Interest and investment in Artificial Intelligence and data science has reached a frenzy. Advancements in machine learning techniques such as deep learning have lead to numerous successful applications of Ai throughout the economy. Today it's clear that deep neural nets outperform many existing techniques, even outperforming humans in traditionally difficult problems such as speech recognition, natural language processing, customer relationship management and image recognition. It was not always like this, however, and at one point scientists and researchers had all but abandoned the field.
Let's take a look at the history of Ai and its turbulent rise to prominence.
The beginning of AI can be dated all the way back to greek mythology, the myth of Hephaestus, a blacksmith who created mechanical servants. In the 5th century B.C. Aristotle began laying the foundation for AI by inventing syllogistic logic, the first formal deductive reasoning system. In the 15th Century printing using moveable typing and functioning clocks were invented. In the 16th Century clockmakers extended their craft to creating mechanical animals and other novelties. Soon to follow in the 1640's Pascal created the first mechanical digital calculating machine.
In the 18th Century we saw the profusion of mechanical toys. After that Charles Babbage & Ada Byron worked on programmable mechanical calculating machines in the 19th Century. In 1943 Arturo Rosenblueth, Norbert Wiener and Julian Bigelow claimed the term "cybernetics". Wiener's popular book by that name was published in 1948. Many books outlining a prescient vision of the future in which computers assist humans in many activities, testing of intelligent behavior and laws of robotics followed.
John McCarthy lead a Summer Research Project at Dartmouth College in 1955. A group of professors & students proposed that they would attempt to find how machines use language, abstractions and concepts to solve problems, normally reserved for humans.
Following in 1959 Arthur Samuel or better known as Samuel Checkers developed the first self learning AI program. He thought that teaching computers to play games was important to develop tactics for general problem solving, and he chose checkers because it is a simple game, but requires an in depth strategy. It was an early demonstration of the concept of artificial intelligence. His system was the first to use min-max search, alpha-beta pruning, truncated search, evolution functions and machine learning.
In 1961 James Slagle from MIT wrote the first symbolic integration program called SAINT, which solved calculus problems at the college freshman level. In the same year Unimate developed the first Industrial robot. It was a General Motors assembly line worker that transported auto bodies. It was later implemented in other companies as a welding robot.

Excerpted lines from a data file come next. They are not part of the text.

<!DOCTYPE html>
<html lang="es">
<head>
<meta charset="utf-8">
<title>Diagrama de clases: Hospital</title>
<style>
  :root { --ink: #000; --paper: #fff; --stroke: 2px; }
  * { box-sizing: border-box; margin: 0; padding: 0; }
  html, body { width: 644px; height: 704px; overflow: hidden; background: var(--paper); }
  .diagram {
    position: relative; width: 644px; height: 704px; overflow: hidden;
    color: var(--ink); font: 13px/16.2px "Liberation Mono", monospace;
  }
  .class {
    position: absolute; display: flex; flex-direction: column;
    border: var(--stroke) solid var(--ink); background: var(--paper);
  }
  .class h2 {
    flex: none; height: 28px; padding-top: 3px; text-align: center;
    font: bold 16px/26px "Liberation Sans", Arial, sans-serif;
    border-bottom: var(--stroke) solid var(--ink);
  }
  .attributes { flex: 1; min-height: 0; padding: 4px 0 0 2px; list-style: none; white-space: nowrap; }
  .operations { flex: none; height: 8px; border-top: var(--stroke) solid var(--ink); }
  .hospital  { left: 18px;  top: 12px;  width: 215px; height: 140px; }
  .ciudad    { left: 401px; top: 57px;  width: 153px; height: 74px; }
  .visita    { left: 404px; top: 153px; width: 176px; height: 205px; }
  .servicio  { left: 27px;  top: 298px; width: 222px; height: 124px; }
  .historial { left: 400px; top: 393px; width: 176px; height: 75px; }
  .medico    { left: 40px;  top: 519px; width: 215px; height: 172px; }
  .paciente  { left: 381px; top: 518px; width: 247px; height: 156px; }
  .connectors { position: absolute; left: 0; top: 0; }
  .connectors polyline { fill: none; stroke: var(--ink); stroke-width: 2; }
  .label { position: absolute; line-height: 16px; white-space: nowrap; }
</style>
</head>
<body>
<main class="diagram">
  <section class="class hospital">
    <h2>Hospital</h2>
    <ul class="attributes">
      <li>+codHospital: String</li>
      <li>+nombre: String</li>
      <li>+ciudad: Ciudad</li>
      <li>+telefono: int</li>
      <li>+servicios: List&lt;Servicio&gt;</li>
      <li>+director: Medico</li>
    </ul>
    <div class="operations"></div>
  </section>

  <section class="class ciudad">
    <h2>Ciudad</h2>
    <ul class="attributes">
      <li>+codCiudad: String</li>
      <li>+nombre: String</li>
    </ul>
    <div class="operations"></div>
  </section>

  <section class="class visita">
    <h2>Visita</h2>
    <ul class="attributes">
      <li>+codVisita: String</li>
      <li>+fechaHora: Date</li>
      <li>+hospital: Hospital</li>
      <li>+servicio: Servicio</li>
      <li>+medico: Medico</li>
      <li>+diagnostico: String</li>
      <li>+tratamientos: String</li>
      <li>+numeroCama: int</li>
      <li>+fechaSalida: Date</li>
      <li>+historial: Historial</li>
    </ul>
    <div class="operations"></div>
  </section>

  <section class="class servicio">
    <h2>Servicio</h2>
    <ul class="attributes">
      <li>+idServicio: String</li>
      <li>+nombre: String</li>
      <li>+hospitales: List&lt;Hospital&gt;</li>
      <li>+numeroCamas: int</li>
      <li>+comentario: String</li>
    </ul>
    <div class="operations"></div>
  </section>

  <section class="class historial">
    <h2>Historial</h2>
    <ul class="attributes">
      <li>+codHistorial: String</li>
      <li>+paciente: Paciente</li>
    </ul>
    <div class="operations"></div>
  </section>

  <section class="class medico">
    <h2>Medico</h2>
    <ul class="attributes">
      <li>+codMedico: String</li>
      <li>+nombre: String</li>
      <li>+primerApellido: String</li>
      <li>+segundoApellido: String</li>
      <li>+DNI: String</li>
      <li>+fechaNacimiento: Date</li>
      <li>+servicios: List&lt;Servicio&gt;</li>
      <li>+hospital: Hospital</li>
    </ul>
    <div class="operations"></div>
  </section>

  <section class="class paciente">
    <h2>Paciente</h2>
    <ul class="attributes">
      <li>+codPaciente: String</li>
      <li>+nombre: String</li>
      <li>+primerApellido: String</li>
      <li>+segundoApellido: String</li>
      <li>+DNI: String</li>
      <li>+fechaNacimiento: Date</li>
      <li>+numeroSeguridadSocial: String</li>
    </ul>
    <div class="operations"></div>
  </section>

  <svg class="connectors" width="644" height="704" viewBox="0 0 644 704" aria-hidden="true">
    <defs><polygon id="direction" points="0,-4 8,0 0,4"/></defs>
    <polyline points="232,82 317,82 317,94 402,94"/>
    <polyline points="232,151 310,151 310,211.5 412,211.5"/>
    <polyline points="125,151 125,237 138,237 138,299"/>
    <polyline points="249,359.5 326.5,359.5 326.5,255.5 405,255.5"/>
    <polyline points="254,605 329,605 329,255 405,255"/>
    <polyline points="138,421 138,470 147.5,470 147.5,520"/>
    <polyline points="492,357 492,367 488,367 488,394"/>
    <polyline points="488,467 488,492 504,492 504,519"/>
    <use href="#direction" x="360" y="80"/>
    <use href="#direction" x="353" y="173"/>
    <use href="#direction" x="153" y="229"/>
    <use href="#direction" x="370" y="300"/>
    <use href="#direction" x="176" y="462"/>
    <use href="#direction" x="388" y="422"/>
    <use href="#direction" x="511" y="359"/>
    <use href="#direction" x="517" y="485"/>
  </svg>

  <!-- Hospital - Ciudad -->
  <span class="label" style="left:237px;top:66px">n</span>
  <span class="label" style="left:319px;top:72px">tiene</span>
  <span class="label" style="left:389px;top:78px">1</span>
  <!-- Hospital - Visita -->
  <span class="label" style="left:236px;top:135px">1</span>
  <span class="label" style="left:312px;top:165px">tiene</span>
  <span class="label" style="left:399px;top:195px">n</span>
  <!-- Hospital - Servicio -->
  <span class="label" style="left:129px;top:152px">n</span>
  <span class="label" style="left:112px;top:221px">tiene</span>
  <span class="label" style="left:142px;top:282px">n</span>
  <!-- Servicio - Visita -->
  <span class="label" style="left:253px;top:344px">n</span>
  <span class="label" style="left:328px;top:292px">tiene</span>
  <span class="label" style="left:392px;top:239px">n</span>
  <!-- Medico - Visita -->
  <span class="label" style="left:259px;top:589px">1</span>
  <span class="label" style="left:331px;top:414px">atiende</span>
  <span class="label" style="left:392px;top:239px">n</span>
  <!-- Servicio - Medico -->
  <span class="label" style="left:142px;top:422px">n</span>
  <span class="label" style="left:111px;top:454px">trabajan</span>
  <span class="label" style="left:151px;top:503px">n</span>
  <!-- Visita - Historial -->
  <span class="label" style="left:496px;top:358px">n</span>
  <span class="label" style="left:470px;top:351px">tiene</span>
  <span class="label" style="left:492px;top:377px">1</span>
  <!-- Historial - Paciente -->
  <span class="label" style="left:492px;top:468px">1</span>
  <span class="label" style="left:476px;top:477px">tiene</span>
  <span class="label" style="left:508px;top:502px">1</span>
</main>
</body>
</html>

In 1963 Thomas Evans also from MIT, developed a program called ANALOGY, demonstrating that computers can solve the same analogy problems as are given on IQ tests. 1965 Joseph Weizenbaum from MIT built ELIZA, an interactive program that carries on a dialogue in English on any topic. It became a very popular toy for children around the world.